What the exercise asks:
From the entries that follow, report every line in which "leaf" occurs.
□ □ □ □
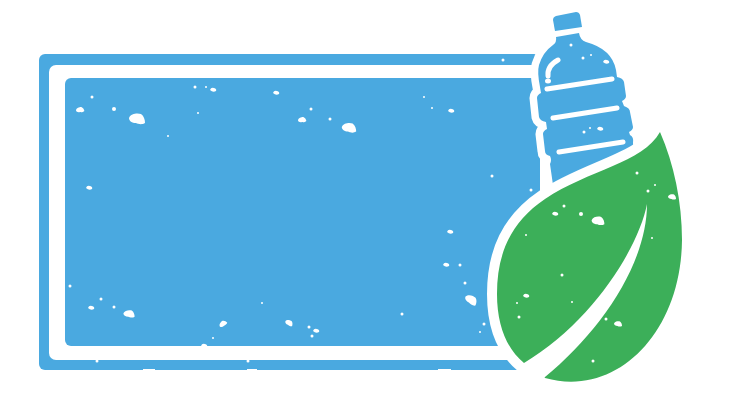
<!DOCTYPE html>
<html lang="en">
<head>
<meta charset="utf-8">
<title>Blank eco bottle stamp</title>
<style>
:root { --paper: #fff; --water: #4aa9e0; --leaf: #3caf59; }
* { box-sizing: border-box; }
html, body { margin: 0; background: var(--paper); overflow: hidden; }
.stamp { width: 732px; height: 400px; overflow: hidden; background: var(--paper); }
.stamp svg { display: block; }
.water { fill: var(--water); }
.green { fill: var(--leaf); }
.gap { fill: var(--paper); stroke: var(--paper); stroke-linejoin: round; }
.shine { fill: none; stroke: var(--paper); stroke-width: 5; stroke-linecap: round; }
.wear { fill: var(--paper); }
</style>
</head>
<body>
<main class="stamp">
<svg width="732" height="400" viewBox="0 0 732 400" role="img" aria-label="Blank blue stamp frame with a plastic bottle and a green leaf">
  <defs>
    <path id="bottle-body" d="M556 37L579 33Q580 40 586 42Q612 49 616 70L617 77Q623 78 624 82L626 96Q626 99 622 101L624 106Q630 108 630 112L633 127Q633 130 629 132L630 135Q634 137 633 143L634 160L600 192L554 192L550 164Q552 160 550 156Q545 155 545 151L543 134Q543 131 547 129L546 122Q540 121 539 117L537 98Q537 95 541 93L540 87Q537 72 539 65Q543 52 553 45Q557 42 556 37Z"/>
    <path id="leaf-outline" d="M660 132C643 163 588 170 545 199C511 222 497 253 497 294C497 326 507 349 524 363L545 378C616 398 681 334 682 240C682 202 674 164 660 132Z"/>
    <path id="chip" d="M-8 -1C-6 -6 1 -6 4 -5C7 -3 8 1 8 4C5 6 1 5 -1 4C-5 4 -8 2 -8 -1Z"/>
    <path id="fleck" d="M-3 0Q-2 -3 1 -2Q4 -1 3 1Q0 3 -3 0Z"/>
  </defs>

  <g id="frame">
    <rect class="water" x="39" y="54" width="501" height="316" rx="6"/>
    <rect class="wear" x="49" y="65" width="495" height="295" rx="7"/>
    <rect class="water" x="65" y="78" width="475" height="268" rx="6"/>
  </g>

  <g id="bottle">
    <use href="#bottle-body" class="gap" stroke-width="15"/>
    <use href="#bottle-body" class="water"/>
    <path class="water" d="M556 16L576 12Q579 12 580 15L582 27L555 31L553 20Q553 17 556 16Z"/>
    <path class="shine" d="M548 76Q547 66 558 60M547 89L612 79M553 118L617 108M559 152L623 142"/>
    <ellipse class="wear" cx="548" cy="81" rx="3" ry="2.5"/>
  </g>

  <g id="leaf">
    <use href="#leaf-outline" class="gap" stroke-width="20"/>
    <use href="#leaf-outline" class="green"/>
    <path class="wear" d="M647 204C639 246 594 321 524 363L520 372L541 383L545 377C600 332 647 264 647 204Z"/>
  </g>

  <g id="worn-chips" class="wear">
    <use href="#chip" x="137" y="119"/>
    <use href="#chip" transform="translate(349 128) scale(.9)"/>
    <use href="#chip" transform="translate(129 314) scale(.7)"/>
    <use href="#chip" transform="translate(471 300) rotate(25) scale(.8)"/>
    <use href="#chip" transform="translate(598 221) scale(.8)"/>
    <use href="#chip" transform="translate(223 324) rotate(-45) scale(.5)"/>
    <use href="#chip" transform="translate(289 323) rotate(20) scale(.5)"/>
    <use href="#chip" transform="translate(80 110) rotate(-15) scale(.5)"/>
    <use href="#chip" transform="translate(302 120) rotate(-15) scale(.5)"/>
    <use href="#chip" transform="translate(618 324) scale(.5)"/>
    <use href="#chip" transform="translate(672 197) scale(.5)"/>
    <use href="#fleck" x="91" y="308"/>
    <use href="#fleck" x="446" y="265"/>
    <use href="#fleck" x="450" y="232"/>
    <use href="#fleck" x="451" y="111"/>
    <use href="#fleck" x="213" y="90"/>
    <use href="#fleck" x="276" y="93"/>
    <use href="#fleck" x="555" y="214"/>
    <use href="#fleck" x="526" y="296"/>
    <use href="#fleck" x="606" y="62"/>
    <use href="#fleck" x="600" y="129"/>
    <use href="#fleck" x="89" y="188"/>
    <use href="#fleck" x="316" y="331"/>
    <use href="#fleck" x="204" y="346"/>
    <g id="specks">
      <circle cx="92" cy="97" r="1.5"/><circle cx="114" cy="109" r="2"/><circle cx="195" cy="87" r="1.5"/><circle cx="206" cy="87" r="1"/>
      <circle cx="311" cy="109" r="1.5"/><circle cx="330" cy="119" r="1.5"/><circle cx="432" cy="108" r="1"/><circle cx="424" cy="97" r="1"/>
      <circle cx="492" cy="176" r="1.5"/><circle cx="531" cy="190" r="1.5"/><circle cx="503" cy="60" r="1.5"/><circle cx="460" cy="265" r="1.5"/>
      <circle cx="465" cy="283" r="1.5"/><circle cx="402" cy="314" r="1.5"/><circle cx="309" cy="327" r="1.5"/><circle cx="312" cy="336" r="1.5"/>
      <circle cx="213" cy="338" r="1"/><circle cx="101" cy="299" r="1.5"/><circle cx="114" cy="307" r="1.5"/><circle cx="70" cy="286" r="1.5"/>
      <circle cx="262" cy="303" r="1"/><circle cx="484" cy="324" r="1.5"/><circle cx="480" cy="332" r="1"/><circle cx="168" cy="136" r="1"/>
      <circle cx="198" cy="113" r="1"/><circle cx="97" cy="361" r="1.5"/><circle cx="248" cy="361" r="1.5"/><circle cx="571" cy="45" r="1.5"/>
      <circle cx="583" cy="58" r="1.5"/><circle cx="591" cy="55" r="1"/><circle cx="584" cy="132" r="1.5"/><circle cx="590" cy="128" r="1"/>
      <circle cx="564" cy="206" r="1.5"/><circle cx="581" cy="214" r="2"/><circle cx="648" cy="191" r="1.5"/><circle cx="655" cy="185" r="1"/>
      <circle cx="637" cy="173" r="1.5"/><circle cx="652" cy="238" r="1"/><circle cx="562" cy="275" r="1.5"/><circle cx="572" cy="302" r="1"/>
      <circle cx="519" cy="317" r="1.5"/><circle cx="517" cy="303" r="1"/><circle cx="593" cy="361" r="1.5"/><circle cx="606" cy="319" r="1.5"/>
      <circle cx="597" cy="310" r="1"/><circle cx="526" cy="235" r="1"/>
    </g>
    <rect x="143" y="369" width="12" height="2"/>
    <rect x="247" y="369" width="10" height="2"/>
    <rect x="438" y="369" width="13" height="2"/>
  </g>
</svg>
</main>
</body>
</html>
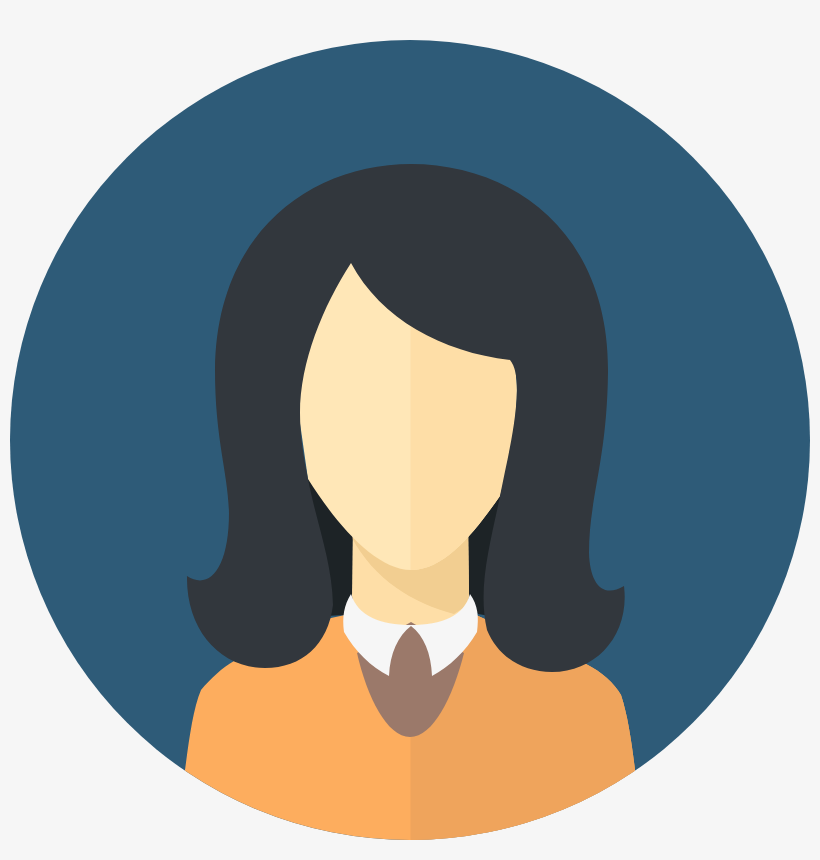
<!DOCTYPE html>
<html lang="en">
<head>
<meta charset="utf-8">
<title>Woman avatar</title>
<style>
:root {
  --page: #f6f6f6;
  --disc: #2e5b78;
  --hair: #32373d;
  --hair-shade: #1d2326;
  --skin-light: #ffe7b7;
  --skin: #fedea7;
  --skin-shade: #f2ce91;
  --sweater: #fdad5e;
  --sweater-shade: #efa45c;
  --shirt: #9b796a;
  --collar: #f6f6f6;
}
html, body { margin: 0; background: var(--page); overflow: hidden; }
.avatar { display: block; width: 820px; height: 860px; }
.disc { fill: var(--disc); }
.hair { fill: var(--hair); }
.hair-shade { fill: var(--hair-shade); }
.skin-light { fill: var(--skin-light); }
.skin { fill: var(--skin); }
.skin-shade { fill: var(--skin-shade); }
.sweater { fill: var(--sweater); }
.sweater-shade { fill: var(--sweater-shade); }
.shirt { fill: var(--shirt); }
.collar { fill: var(--collar); }
</style>
</head>
<body>
<svg class="avatar" viewBox="0 0 820 860" role="img" aria-label="Avatar of a woman with long dark hair and an orange sweater">
  <defs>
    <clipPath id="disc-clip"><circle cx="410" cy="440" r="400"/></clipPath>
    <clipPath id="right-half"><rect x="410.5" y="0" width="410" height="860"/></clipPath>
    <clipPath id="neck-clip"><path d="M353 520H468L469 596Q466 625 411 626Q354 625 352 596Z"/></clipPath>
    <path id="face-shape" d="M351 255C320 305 290 370 301 430L308 479C335 522 375 570 411 570C446 570 476 530 500 496C512 450 524 385 511 355Z"/>
    <path id="sweater-shape" d="M185 770C189 740 193 709 201 690C211 678 222 668 234 661L331 618L345 615H476L487 620L586 664C602 672 614 683 621 695C628 716 632 745 635 770V860H185Z"/>
  </defs>

  <circle class="disc" cx="410" cy="440" r="400"/>

  <g id="back-hair">
    <path class="hair-shade" d="M300 470L353 530V600L345 615L325 616ZM468 530L505 485L490 616L478 614L468 600Z"/>
  </g>

  <g id="sweater" clip-path="url(#disc-clip)">
    <use class="sweater" href="#sweater-shape"/>
    <use class="sweater-shade" href="#sweater-shape" clip-path="url(#right-half)"/>
  </g>

  <g id="neck" clip-path="url(#neck-clip)">
    <rect class="skin" x="350" y="515" width="122" height="115"/>
    <path class="skin-shade" d="M352 538C374 579 412 603 454 614L472 602V515H352Z"/>
  </g>

  <g id="shirt">
    <path class="shirt" d="M357 653L411 622L464 653C453 697 433 737 410 737C387 737 367 697 357 653Z"/>
    <path class="collar" d="M351 594C358 616 380 625 411 625C442 625 464 616 470 594C478 605 479 617 477 632C466 651 449 667 432 676C431 653 424 636 411 626C398 636 390 653 389 676C371 667 355 651 344 632C342 617 344 605 351 594Z"/>
  </g>

  <g id="face">
    <use class="skin-light" href="#face-shape"/>
    <use class="skin" href="#face-shape" clip-path="url(#right-half)"/>
  </g>

  <path id="front-hair" class="hair" d="M411 164C510 164 609 230 608 372C607 462 589 497 589 553C590 583 602 599 624 586C630 634 597 672 552 672C521 672 497 655 487 630C477 587 491 541 500 496C507 460 516 426 517 390C517 376 515 366 510 360C442 352 381 319 351 263C323 306 300 362 300 413C300 437 304 458 308 479C317 525 332 561 333 605C328 645 302 668 265 668C220 668 186 630 187 576C210 591 229 567 229 513C228 472 215 440 215 370C216 232 311 164 411 164Z"/>
</svg>
</body>
</html>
□ □ □ □
Your solution:
:root { --paper: #fff; --water: #4aa9e0; --leaf: #3caf59; }
.green { fill: var(--leaf); }
<svg width="732" height="400" viewBox="0 0 732 400" role="img" aria-label="Blank blue stamp frame with a plastic bottle and a green leaf">
    <path id="leaf-outline" d="M660 132C643 163 588 170 545 199C511 222 497 253 497 294C497 326 507 349 524 363L545 378C616 398 681 334 682 240C682 202 674 164 660 132Z"/>
  <g id="leaf">
    <use href="#leaf-outline" class="gap" stroke-width="20"/>
    <use href="#leaf-outline" class="green"/>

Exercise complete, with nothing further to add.